Hakai Energy Solutions Delivers a Solar Hybrid Integration Project for Students in Canada!

solar school projects

The Naghtaneqed Elementary School sits nestled in the expansive Nemaiah Valley, three hours southwest of Williams Lake, British Columbia. In this First Nations reserve and ranching community, the school has—until now—been fully powered by diesel electric gensets for more than 30 years.

High operating costs associated with fuel purchase and ongoing maintenance motivated the district to explore solar power. The reliance on diesel also introduced pollution and noise to the campus. Thanks to clean, renewable energy, those issues are drastically reduced concerns today. The Cariboo-Chilcotin district hired Hakai Energy Solutions to install a solar project expected to save the school $50,000 CAD, roughly $37,000 USD, in annual diesel costs.

In July 2019, the school district invested in a hybrid energy system that integrated solar energy production, advanced energy storage and an expandable inverter platform. Utilizing 140 high-output solar panels, 118 kilowatt-hours of lithium energy storage and SMA inverter technology, this system was designed to offset diesel consumption by reducing generator operation by 6,900 hours each year.

Impressively, Naghtaneqed School is expected to recoup its investment in roughly seven years through reduced fuel consumption of approximately 38,400 L every year, plus generator maintenance and replacement cost avoidance. Not to mention, emissions reductions are also estimated at 2,534,000 kilograms of CO2 over the 25-year lifespan of the system, equivalent to 19,500,000 kilometers driven by a car.
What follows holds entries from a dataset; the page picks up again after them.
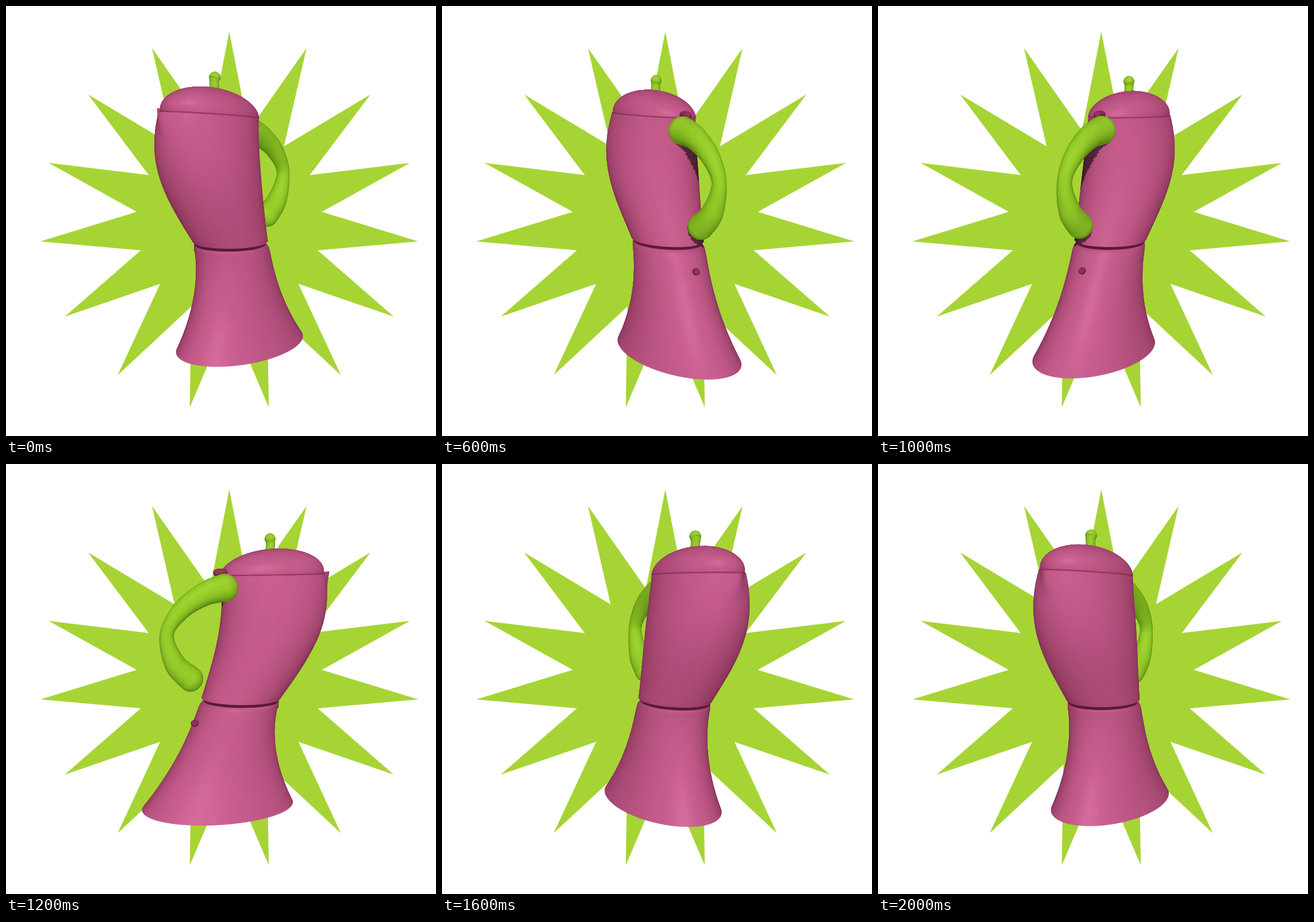
Recreate the animation shown at these times as an HTML page with a canvas. Size 748 by 748 pixels, loop 2200 ms.

```html
<!DOCTYPE html>
<html lang="en">
<head>
<meta charset="utf-8">
<title>Turning coffee pot</title>
<style>
  html, body { margin: 0; height: 100%; overflow: hidden; background: #fff; }
  canvas { display: block; width: 100vw; height: 100vh; }
</style>
</head>
<body>
<canvas id="stage" width="748" height="748"></canvas>
<script>
const ctx = document.getElementById('stage').getContext('2d');
const { PI, sin, cos, exp, max, min, hypot, floor } = Math;

const STEP = 200, STEPS = 11;
const AXIS = 404, EYE = 190, DISTANCE = 1090, ROLL = 0.025;
const LIGHT = [0, -0.4, 0.917];
const PINK = { dark: [127, 45, 82], lit: [196, 90, 140], shine: 16 };
const GREEN = { dark: [88, 134, 18], lit: [152, 206, 42], shine: 8 };
const PLUM = { dark: [70, 22, 44], lit: [150, 56, 98], shine: 0 };
const SEAM = { dark: [88, 26, 52], lit: [88, 26, 52], shine: 0 };
const RIM = { dark: [126, 40, 78], lit: [150, 58, 98], shine: 0 };

// Angle of the handle around the pot: 0 faces the viewer, 90 degrees points right.
const yawAt = step =>
  (137.5 - 34.9 * step + 4 * sin(2 * PI * (step - 1) / STEPS)) * PI / 180;

// Pot space: u towards the handle, v across, y down from eye level.
const place = ([u, v, y], yaw) =>
  [u * sin(yaw) + v * cos(yaw), y, u * cos(yaw) - v * sin(yaw)];

function project([x, y, z]) {
  const k = DISTANCE / (DISTANCE - z);
  return [AXIS + (x - ROLL * y) * k, EYE + (y + ROLL * x) * k];
}

// A stack of ovals; ring(s) runs from top to bottom.
const solid = ring => (s, angle) => {
  const { y, mid, long, wide, tilt = 0, lip = 0 } = ring(s);
  const spout = lip * exp(-(((angle - PI) / 0.22) ** 2));
  const u = mid + long * cos(angle) - spout;
  return [u, wide * sin(angle), y + tilt * (u + 62) - spout * 0.2];
};

// Catmull-Rom curve through [u, y, radius] keys.
function spline(keys, q) {
  const last = keys.length - 1;
  const i = min(last - 1, max(0, floor(q * last)));
  const f = q * last - i;
  const [a, b, c, d] = [-1, 0, 1, 2].map(k => keys[max(0, min(last, i + k))]);
  return b.map((v, n) => v + 0.5 * f * (c[n] - a[n] +
    f * (2 * a[n] - 5 * v + 4 * c[n] - d[n] + f * (3 * (v - c[n]) + d[n] - a[n]))));
}

// A round tube along the keys with domed ends.
const tube = keys => (s, angle) => {
  const cap = 0.12;
  const q = max(0, min(1, (s - cap) / (1 - 2 * cap)));
  const dome = (max(0, s - 1 + cap) - max(0, cap - s)) / cap * PI / 2;
  const [u, y, r] = spline(keys, q);
  const from = spline(keys, max(0, q - 0.01)), to = spline(keys, min(1, q + 0.01));
  const length = hypot(to[0] - from[0], to[1] - from[1]);
  const du = (to[0] - from[0]) / length, dy = (to[1] - from[1]) / length;
  const along = r * sin(dome), out = r * cos(dome);
  return [
    u + du * along + dy * out * cos(angle),
    out * sin(angle),
    y + dy * along - du * out * cos(angle)
  ];
};

const bodyRing = s => {
  const t = 1 - s;
  return {
    y: 217 * s,
    mid: -11 - 59 * sin(0.62 * PI * t),
    long: 69 + 27 * sin(0.55 * PI * t),
    wide: 59 + 18 * sin(0.92 * PI * t ** 1.1),
    tilt: 0.04 * t ** 4,
    lip: 14 * max(0, t * 5 - 4) ** 1.5
  };
};
const baseRing = s => ({
  y: 223 + 177 * s,
  mid: -11 + 35 * s ** 0.7,
  long: 69 + 64 * s ** 1.9 - 3 * exp(-s * 60),
  wide: 59 + 26 * s ** 2.6 - 3 * exp(-s * 60)
});
const collarRing = s => ({ y: 212 + 20 * s, mid: -11, long: 66.5, wide: 56.5 });
const rimRing = s => ({ y: 1.4 * s, mid: -65, long: 95.7, wide: 63.5, tilt: 0.04 });
const lidRing = s => {
  const rise = cos(s * PI / 2), spread = sin(s * PI / 2);
  return { y: -44.5 * rise, mid: -64 - 10 * rise, long: 95 * spread, wide: 63 * spread, tilt: 0.04 };
};

const handleKeys = [
  [25, 26, 24], [60, 37, 20], [100, 65, 15.5], [124, 106, 11.5], [109, 154, 17.5], [81, 181, 21]
];
const body = solid(bodyRing), base = solid(baseRing), lid = solid(lidRing);
const collar = solid(collarRing), rim = solid(rimRing);
const handle = tube(handleKeys);
const knob = tube([[-58, -36, 8], [-59, -54, 7.5], [-58, -62, 9.5]]);
const hinge = tube([[26, -1, 6], [39, 0, 6]]);
const valve = tube([[70, 257, 5], [73, 257, 5]]);

const dot = (a, b) => a[0] * b[0] + a[1] * b[1] + a[2] * b[2];
const minus = (a, b) => a.map((v, i) => v - b[i]);

// True when a ball lies between the point and the light.
const shaded = (point, balls) => balls.some(({ centre, radius }) => {
  const way = minus(centre, point), along = dot(way, LIGHT);
  return along > 0 && dot(way, way) - along * along < radius * radius;
});

function colour(normal, tone, dimmed) {
  const light = max(0, dot(normal, LIGHT) / (hypot(...normal) || 1));
  const glint = tone.shine * light ** 40;
  const rgb = tone.dark.map((v, i) =>
    (v + (tone.lit[i] - v) * min(1, light / 0.92) + glint) * (dimmed ? 0.47 : 1));
  return `rgb(${rgb.map(Math.round)})`;
}

function fillPolygon(points, fill) {
  ctx.beginPath();
  points.forEach(p => ctx.lineTo(...p));
  ctx.closePath();
  ctx.fillStyle = ctx.strokeStyle = fill;
  ctx.fill();
  ctx.stroke();
}

function drawMesh(surface, yaw, tone, rows, columns, balls = []) {
  const grid = Array.from({ length: rows + 1 }, (_, i) =>
    Array.from({ length: columns + 1 }, (_, j) => {
      const point = place(surface(i / rows, 2 * PI * j / columns), yaw);
      return { point, screen: project(point) };
    }));
  const faces = [];
  for (let i = 0; i < rows; i++) {
    for (let j = 0; j < columns; j++) {
      const corners = [grid[i][j], grid[i][j + 1], grid[i + 1][j + 1], grid[i + 1][j]];
      const [a, b, c, d] = corners.map(corner => corner.screen);
      const area = (c[0] - a[0]) * (d[1] - b[1]) - (c[1] - a[1]) * (d[0] - b[0]);
      if (area > 0) faces.push(corners);
    }
  }
  const depth = corners => corners[0].point[2] + corners[2].point[2];
  faces.sort((m, n) => depth(m) - depth(n));
  for (const corners of faces) {
    const [a, b, c, d] = corners.map(corner => corner.point);
    const p = minus(c, a), q = minus(d, b);
    const normal = [p[1] * q[2] - p[2] * q[1], p[2] * q[0] - p[0] * q[2], p[0] * q[1] - p[1] * q[0]];
    const centre = a.map((v, i) => (v + c[i]) / 2);
    fillPolygon(corners.map(corner => corner.screen), colour(normal, tone, shaded(centre, balls)));
  }
}

function drawStar() {
  const points = Array.from({ length: 30 }, (_, i) => {
    const r = i % 2 ? 161 : 328.8, angle = i * PI / 15;
    return [388.4 + r * sin(angle), 375 - r * cos(angle)];
  });
  fillPolygon(points, '#a6d434');
}

function drawMouth(yaw) {
  const edge = Array.from({ length: 120 }, (_, j) => project(place(body(0, j * PI / 60), yaw)));
  fillPolygon(edge, '#a8486f');
}

function draw(yaw) {
  const handleInFront = cos(yaw) > 0;
  const balls = handleInFront ? Array.from({ length: 40 }, (_, i) => {
    const [u, y, radius] = spline(handleKeys, i / 39);
    return { centre: place([u, 0, y], yaw), radius };
  }) : [];
  const drawHandle = () => {
    drawMesh(hinge, yaw, PLUM, 16, 20);
    drawMesh(handle, yaw, GREEN, 64, 40);
  };

  ctx.fillStyle = '#fff';
  ctx.fillRect(0, 0, 748, 748);
  ctx.lineWidth = 0.7;
  ctx.lineJoin = 'round';
  drawStar();
  if (!handleInFront) drawHandle();
  drawMesh(collar, yaw, SEAM, 4, 60);
  drawMesh(base, yaw, PINK, 60, 110, balls);
  if (handleInFront) drawMesh(valve, yaw, PLUM, 16, 20);
  drawMouth(yaw);
  drawMesh(body, yaw, PINK, 70, 120, balls);
  drawMesh(knob, yaw, GREEN, 30, 24);
  drawMesh(lid, yaw, PINK, 30, 100);
  drawMesh(rim, yaw, RIM, 1, 90);
  if (handleInFront) drawHandle();
}

let shown = -1;
const start = performance.now();
function tick() {
  const step = floor((performance.now() - start) / STEP) % STEPS;
  if (step !== shown) draw(yawAt(shown = step));
  requestAnimationFrame(tick);
}
tick();
</script>
</body>
</html>
```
“We’ve used SMA products from day one, and they’re simply unbeatable in terms of reliability, functionality and serviceability,” said Jason Jackson, energy system designer with Hakai Energy Solutions. “Working in remote areas makes product selection vitally important. Over the years, we’ve worked with every major manufacturer of inverters, and these experiences have only reinforced our confidence in SMA products. Every employee in this company—from the installation crews to the finance department—is on the same page. From a team perspective, SMA offers the most dependable and bankable suite of products on the market.”

In November 2019, the solar hybrid integration project was completed at the school. The total size is 57.6-kilowatt PV with 120 kwh lithium (LiFePo)-based energy storage and features 45 and 60 kW gensets. Every year, an estimated 72 megawatt-hours will be generated. What kind of impact does that have on energy consumption? A full 80% of the school’s energy will now come from the sun.

This PV array includes Longi Solar72 cell Mono bi-facial solar panels, six Sunny Islands, 1 SMA multi-cluster box and one 50 kW SMA CORE1. The district received funding for the entire project through the Ministry of Education’s program for carbon neutral funding via a community improvement award from Clean Energy B.C. for the project.

“This project has helped us meet our goal of reducing our environmental impact and improved the quality of experiences students have on our campus,” said Alex Telford, manager of facilities and transportation for the Cariboo-Chilcotin district. “When you factor in the cost savings, it’s a win-win-win!”

Visit our photo gallery to enjoy more pictures of this project!

5.00 avg. rating (97% score) - 2 votes